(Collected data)
----
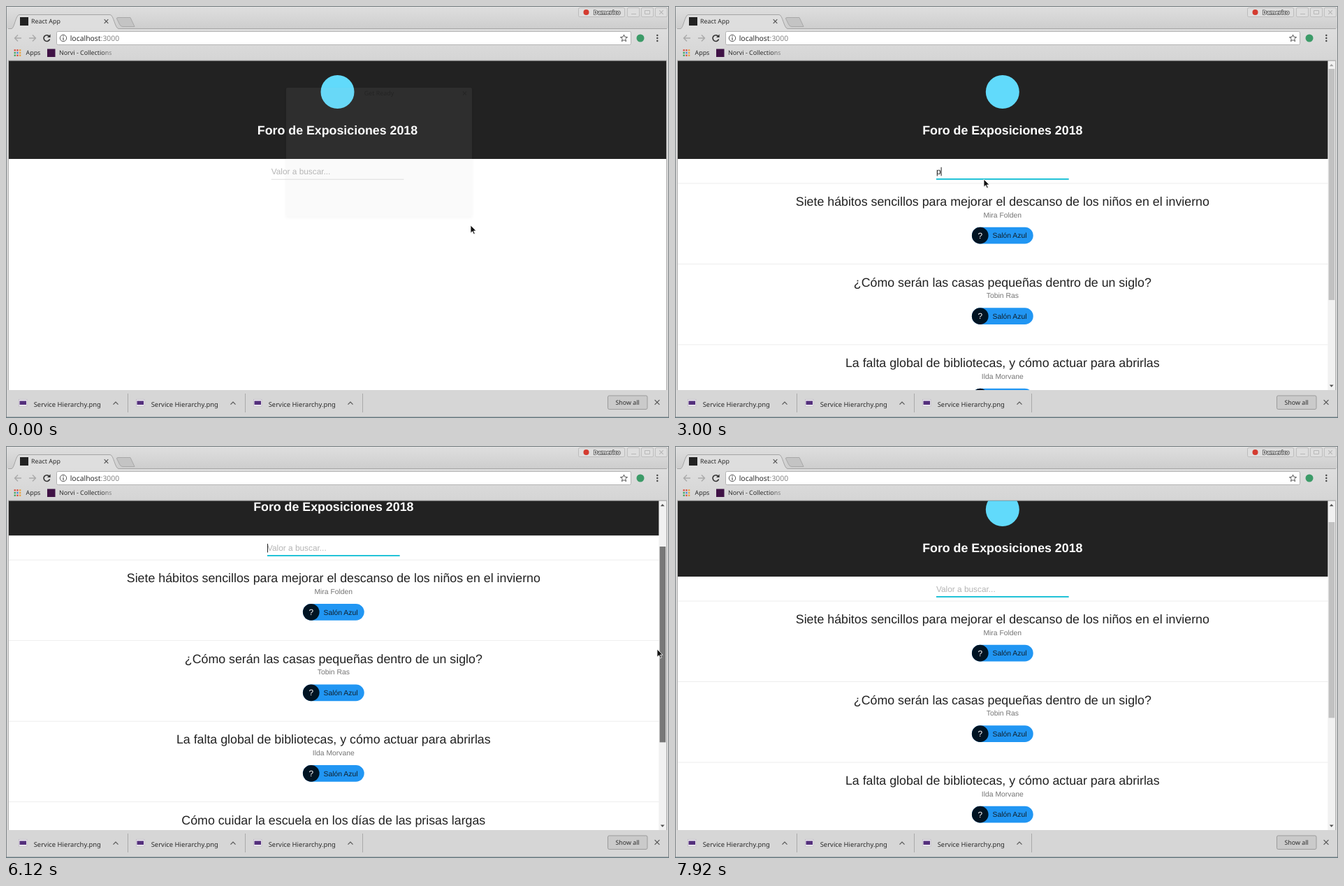
An HTML page for the animation above (8000 ms loop, 949 by 590 pixels).

```html
<!DOCTYPE html>
<html lang="es">
<head>
<meta charset="utf-8">
<title>React App</title>
<style>
  html, body { margin: 0; width: 100%; height: 100%; overflow: hidden; }
  svg { display: block; text-rendering: geometricPrecision; }
  text { font-family: "Noto Sans", sans-serif; font-size: 8.9px; fill: #2c2c2c; }
  .page text { font-family: "Liberation Sans", Arial, sans-serif; font-size: 10.37px; }
  .page .heading { font-size: 17.8px; font-weight: bold; fill: #fff; }
  .page .title { font-size: 17.8px; fill: #212121; }
  .page .author { fill: #757575; }
  .page .field { font-size: 11.85px; }
  .mid { text-anchor: middle; }
  .line { fill: none; stroke: #555; stroke-width: 1.2; }
</style>
</head>
<body>
<svg id="stage" width="949" height="590" viewBox="0 0 949 590"></svg>
<script>
const LOOP = 8000, STEP = 120;
const CENTER = 474.5, ROW_TOP = 254, ROW_HEIGHT = 115.5;
const VIEW_HEIGHT = 471.5, TRACK_TOP = 90, TRACK = 448, DRAG_Y = 237;
const FOCUS_AT = 1320, TYPE_AT = 1960, CLEAR_AT = 3960;

const talks = [
  ["Siete hábitos sencillos para mejorar el descanso de los niños en el invierno", "Mira Folden", "Azul"],
  ["¿Cómo serán las casas pequeñas dentro de un siglo?", "Tobin Ras", "Azul"],
  ["La falta global de bibliotecas, y cómo actuar para abrirlas", "Ilda Morvane", "Azul"],
  ["Cómo cuidar la escuela en los días de las prisas largas", "Florentine Albardoz and Corin Valdersen", "Verde"],
  ["La belleza y la paciencia de los jardines de piedra", "Elsa Trovinger", "Verde"]
];
const rooms = {
  Azul: { fill: "#2196f3", dark: "#001423", width: 87.8 },
  Verde: { fill: "#28a74b", dark: "#001a09", width: 95 }
};

const rect = (x, y, w, h, fill, extra = "") =>
  `<rect x="${x}" y="${y}" width="${w}" height="${h}" fill="${fill}" ${extra}/>`;
const circle = (x, y, r, fill, extra = "") =>
  `<circle cx="${x}" cy="${y}" r="${r}" fill="${fill}" ${extra}/>`;
const path = (d, extra = 'class="line"') => `<path d="${d}" ${extra}/>`;
const text = (x, y, value, extra = "") => `<text x="${x}" y="${y}" ${extra}>${value}</text>`;
const cross = (x, y, r, extra) =>
  path(`M${x - r} ${y - r}l${2 * r} ${2 * r}m0 ${-2 * r}l${-2 * r} ${2 * r}`, extra);

function talkRow([title, author, room], i) {
  const { fill, dark, width } = rooms[room];
  const left = CENTER - width / 2;
  return `<g id="row${i}" transform="translate(0 ${ROW_TOP + i * ROW_HEIGHT})">
    ${rect(0, -.4, 960, .8, "#e9e9e9")}
    ${text(CENTER, 32, title, 'class="title mid"')}
    ${text(CENTER, 48.8, author, 'class="author mid"')}
    ${rect(left, 62.8, width, 23.7, fill, 'rx="11.85"')}
    ${circle(left + 11.85, 74.65, 11.85, dark)}
    ${text(left + 11.85, 78.8, "?", 'class="field mid" style="fill:#fff"')}
    ${text(left + 29.6, 78.4, "Salón " + room, 'style="fill:#10202c"')}
  </g>`;
}

function windowFrame() {
  const buttons = [889.5, 909.5, 929.5].map(x =>
    rect(x, 2.5, 17, 13, "#dedede", 'stroke="#c0c0c0" rx="1.5"')).join("");
  const appColors = ["#dd4b39", "#dd4b39", "#e8a33d", "#3fa65b", "#4285d8", "#e8a33d", "#3fa65b", "#dd4b39", "#e8a33d"];
  const apps = appColors.map((c, i) => rect(11.6 + i % 3 * 3.7, 62.2 + (i / 3 | 0) * 3.7, 2.3, 2.3, c)).join("");
  return `
    ${rect(0, 0, 949, 590, "#d6d6d6")}
    ${rect(0, 0, 949, 32, "url(#bar)")}
    ${rect(0, 0, 949, 1, "#6f787b")}${rect(0, 0, 1, 590, "#7f8588")}
    ${rect(948, 0, 1, 590, "#7f8588")}${rect(0, 588.5, 949, 1.5, "#667980")}
    ${rect(2, 32, 945, 46, "url(#tools)")}
    ${path("M3 32.5H8C12 32 14 12.5 19 12.5H149C154 12.5 156 32 161 32.5H946", 'fill="#dedede" stroke="#a4a4a4"')}
    ${path("M161 16.5H178L184 29.5H167Q164 29.5 162.5 26L158.5 18Q158 16.5 161 16.5Z", 'fill="#c4c4c4" stroke="#a8a8a8"')}
    ${rect(20, 16, 12, 12, "#222")}
    ${text(36, 25.2, "React App")}
    ${cross(143.5, 22, 2.8)}
    ${rect(819.5, 2.5, 66, 13, "#dedede", 'stroke="#bcbcbc" rx="2"')}
    ${circle(830.5, 9, 4, "#d43b30")}
    ${text(841, 12, "Damerico", 'style="font-size:8px;font-weight:600;fill:#eee;stroke:#555;stroke-width:1.6;paint-order:stroke"')}
    ${buttons}
    ${path("M895 11.5H902M914.5 6.5H921.5V11.5H914.5Z", 'fill="none" stroke="#b8b8b8"')}
    ${cross(938, 9, 2.8, 'stroke="#b8b8b8" stroke-width="1.2"')}
    ${path("M22 46H12.5M17 41.5L12.5 46L17 50.5M33 46H42.5M38 41.5L42.5 46L38 50.5", 'fill="none" stroke="#aaa" stroke-width="1.4"')}
    ${path("M62 43.5A4.4 4.4 0 1 0 62.6 47.5", 'fill="none" stroke="#333" stroke-width="1.6"')}
    ${path("M63.6 40.5V45H59Z", 'fill="#333"')}
    ${rect(72.5, 36.5, 822, 19, "#fff", 'stroke="#b3b3b3" rx="2"')}
    ${circle(82, 46, 4.7, "none", 'stroke="#555"')}
    ${path("M82 45V49M82 42.8V44")}
    ${text(91.7, 49.5, 'localhost<tspan fill="#858585">:3000</tspan>', 'style="font-size:10.4px"')}
    ${path("M884.5 41L885.9 44.4L889.5 44.7L886.7 47L887.6 50.6L884.5 48.7L881.4 50.6L882.3 47L879.5 44.7L883.1 44.4Z", 'fill="none" stroke="#555"')}
    ${circle(908, 46, 5.5, "#3c9b68")}
    ${[42, 46, 50].map(y => circle(932.3, y, 1.2, "#444")).join("")}
    ${apps}
    ${text(28.5, 70, "Apps")}
    ${rect(59, 61.5, 11.5, 11.5, "#3f1245")}
    ${text(76, 70, "Norvi - Collections", 'style="fill:url(#fade)"')}
    ${rect(3, 77.5, 943, 472.5, "#b4b4b4")}`;
}

function downloadShelf() {
  const items = [0, 168, 336].map(x => `<g transform="translate(${x} 0)">
    ${rect(18.5, 563.5, 11.5, 9.5, "#f2eef5", 'stroke="#b9b3bf" stroke-width=".6"')}
    ${rect(19.5, 565.5, 9.5, 5.5, "#54307c")}
    ${text(39.7, 573.5, "Service Hierarchy.png", 'style="font-size:9.45px"')}
    ${path("M153.5 570.7L157 567.2L160.5 570.7")}
    ${rect(174, 555, 1, 27, "#aaa")}
  </g>`).join("");
  return `${rect(2, 550, 945, 38, "#d6d6d6")}${items}
    ${rect(861.5, 558, 56.5, 19.5, "#cacaca", 'stroke="#9b9b9b" rx="2"')}
    ${text(889.7, 571, "Show all", 'class="mid"')}
    ${cross(932, 567.5, 3.4)}`;
}

const $ = id => document.getElementById(id);
const set = (id, attrs) => Object.entries(attrs).forEach(([k, v]) => $(id).setAttribute(k, v));
const show = (id, visible) => $(id).setAttribute("visibility", visible ? "visible" : "hidden");

$("stage").innerHTML = `
  <defs>
    <linearGradient id="bar" x2="0" y2="1"><stop stop-color="#dfdfdf"/><stop offset="1" stop-color="#cecece"/></linearGradient>
    <linearGradient id="tools" x2="0" y2="1"><stop stop-color="#dedede"/><stop offset="1" stop-color="#d5d5d5"/></linearGradient>
    <linearGradient id="fade"><stop offset=".8" stop-color="#2c2c2c"/><stop offset="1" stop-color="#2c2c2c" stop-opacity=".4"/></linearGradient>
    <filter id="blur"><feGaussianBlur stdDeviation="2"/></filter>
    <clipPath id="view"><rect x="4" y="78.5" width="941" height="471.5"/></clipPath>
  </defs>
  ${windowFrame()}
  <g class="page" clip-path="url(#view)">
    ${rect(4, 78, 941, 472, "#fff")}
    <g id="content">
      ${rect(0, 78, 960, 141, "#222")}
      ${circle(CENTER, 123, 24, "#61dafb")}
      ${text(CENTER, 183.6, "Foro de Exposiciones 2018", 'class="heading mid"')}
      ${text(379.7, 240.6, "", 'class="field" id="field"')}
      ${rect(379.7, 230.8, 1, 12.5, "#222", 'id="caret"')}
      ${rect(379.7, 247.8, 189.7, .8, "#d8d8d8")}
      ${rect(379.7, 247, 189.7, 1.7, "#00bcd4", 'id="underline"')}
      ${talks.map(talkRow).join("")}
    </g>
    <g id="scrollbar">
      ${rect(934.4, 78, 10.6, 472, "#f1f1f1")}
      ${path("M936.8 86.2L939.7 83L942.6 86.2Z", 'id="arrowUp"')}
      ${path("M936.8 542.6L939.7 545.8L942.6 542.6Z", 'id="arrowDown"')}
      ${rect(935.6, TRACK_TOP, 8.6, 100, "#c1c1c1", 'id="thumb"')}
    </g>
  </g>
  ${downloadShelf()}
  <g id="dialog">
    ${rect(400, 118, 268, 186, "#000", 'rx="3" opacity=".4" filter="url(#blur)"')}
    ${rect(401, 117, 266, 184, "#c8c8c8", 'rx="2"')}
    ${text(534, 128, "Get Ready", 'class="mid"')}
    ${cross(656.5, 125, 2.5)}
  </g>
  ${path("M0 0V11.2L2.7 8.8L4.6 13L6.3 12.2L4.5 8.1H8Z", 'id="cursor" fill="#111" stroke="#fff" stroke-width=".8"')}`;

// [time, x, y] of the pointer tip; x beyond the stage hides it
const pointer = [
  [0, 665, 314], [360, 665, 314], [840, 450, 247], [960, 442, 248], [4320, 442, 248],
  [4920, 852, 249], [5040, 960, 245], [5280, 960, 240], [5520, 936, 237], [5880, 932, 237],
  [6240, 932, 318], [6480, 932, 378], [6720, 932, 398], [6960, 932, 416], [7200, 932, 416],
  [7320, 934, 390], [7800, 938, 290], [7920, 960, 256], [8000, 960, 256]
];

function pointerAt(t) {
  const i = pointer.findIndex(p => p[0] > t);
  const [t0, x0, y0] = pointer[i - 1], [t1, x1, y1] = pointer[i];
  const k = (t - t0) / (t1 - t0);
  return [x0 + (x1 - x0) * k, y0 + (y1 - y0) * k];
}

function rowsAt(t) {
  if (t < 2280) return 0;
  if (t < 2640) return 1;
  return t < CLEAR_AT ? 4 : 5;
}

function draw(t) {
  const [x, y] = pointerAt(t);
  set("cursor", { transform: `translate(${x} ${y})` });
  set("dialog", { opacity: Math.max(0, .072 * (1 - t / 300)) });

  const rows = rowsAt(t);
  talks.forEach((_, i) => show("row" + i, i < rows));
  const height = 176 + rows * ROW_HEIGHT;
  const scrollable = height > VIEW_HEIGHT;
  const thumb = TRACK * Math.min(1, VIEW_HEIGHT / height);
  const offset = t < 5880 ? 0 : Math.max(0, Math.min(TRACK - thumb, y - DRAG_Y));
  const scroll = offset / TRACK * height;
  set("content", { transform: `translate(${scrollable ? -5.7 : 0} ${-scroll})` });

  show("scrollbar", scrollable);
  const hovered = t >= 5520 && t < 5760, dragged = t >= 5760 && t < 7900;
  set("thumb", {
    y: TRACK_TOP + offset, height: thumb,
    fill: dragged ? "#787878" : hovered ? "#a8a8a8" : "#c1c1c1"
  });
  set("arrowUp", { fill: offset > 0 ? "#505050" : "#a3a3a3" });
  set("arrowDown", { fill: offset < TRACK - thumb - .1 ? "#505050" : "#a3a3a3" });

  const typed = t >= TYPE_AT && t < CLEAR_AT;
  $("field").textContent = typed ? "p" : "Valor a buscar...";
  $("field").style.fill = typed ? "#212121" : "#b5b5b5";
  const edited = [CLEAR_AT, TYPE_AT, FOCUS_AT].find(at => t >= at);
  show("caret", edited !== undefined && Math.floor((t - edited) / 500) % 2 === 0);
  set("caret", { x: typed ? 386.3 : 379.7 });

  const focus = Math.max(0, Math.min(1, (t - FOCUS_AT + STEP) / 450));
  const width = 189.7 * (1 - (1 - focus) ** 3);
  set("underline", { x: CENTER - width / 2, width });
}

const start = performance.now();
function tick() {
  const t = (performance.now() - start) % LOOP;
  draw(Math.floor(t / STEP) * STEP);
  requestAnimationFrame(tick);
}
tick();
</script>
</body>
</html>
```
----
▶ _AIM OF THE EXERCISE_
Copy every line above in which the string "typed" shows up.

▶ _ANSWER SECTION_
  const typed = t >= TYPE_AT && t < CLEAR_AT;
  $("field").textContent = typed ? "p" : "Valor a buscar...";
  $("field").style.fill = typed ? "#212121" : "#b5b5b5";
  set("caret", { x: typed ? 386.3 : 379.7 });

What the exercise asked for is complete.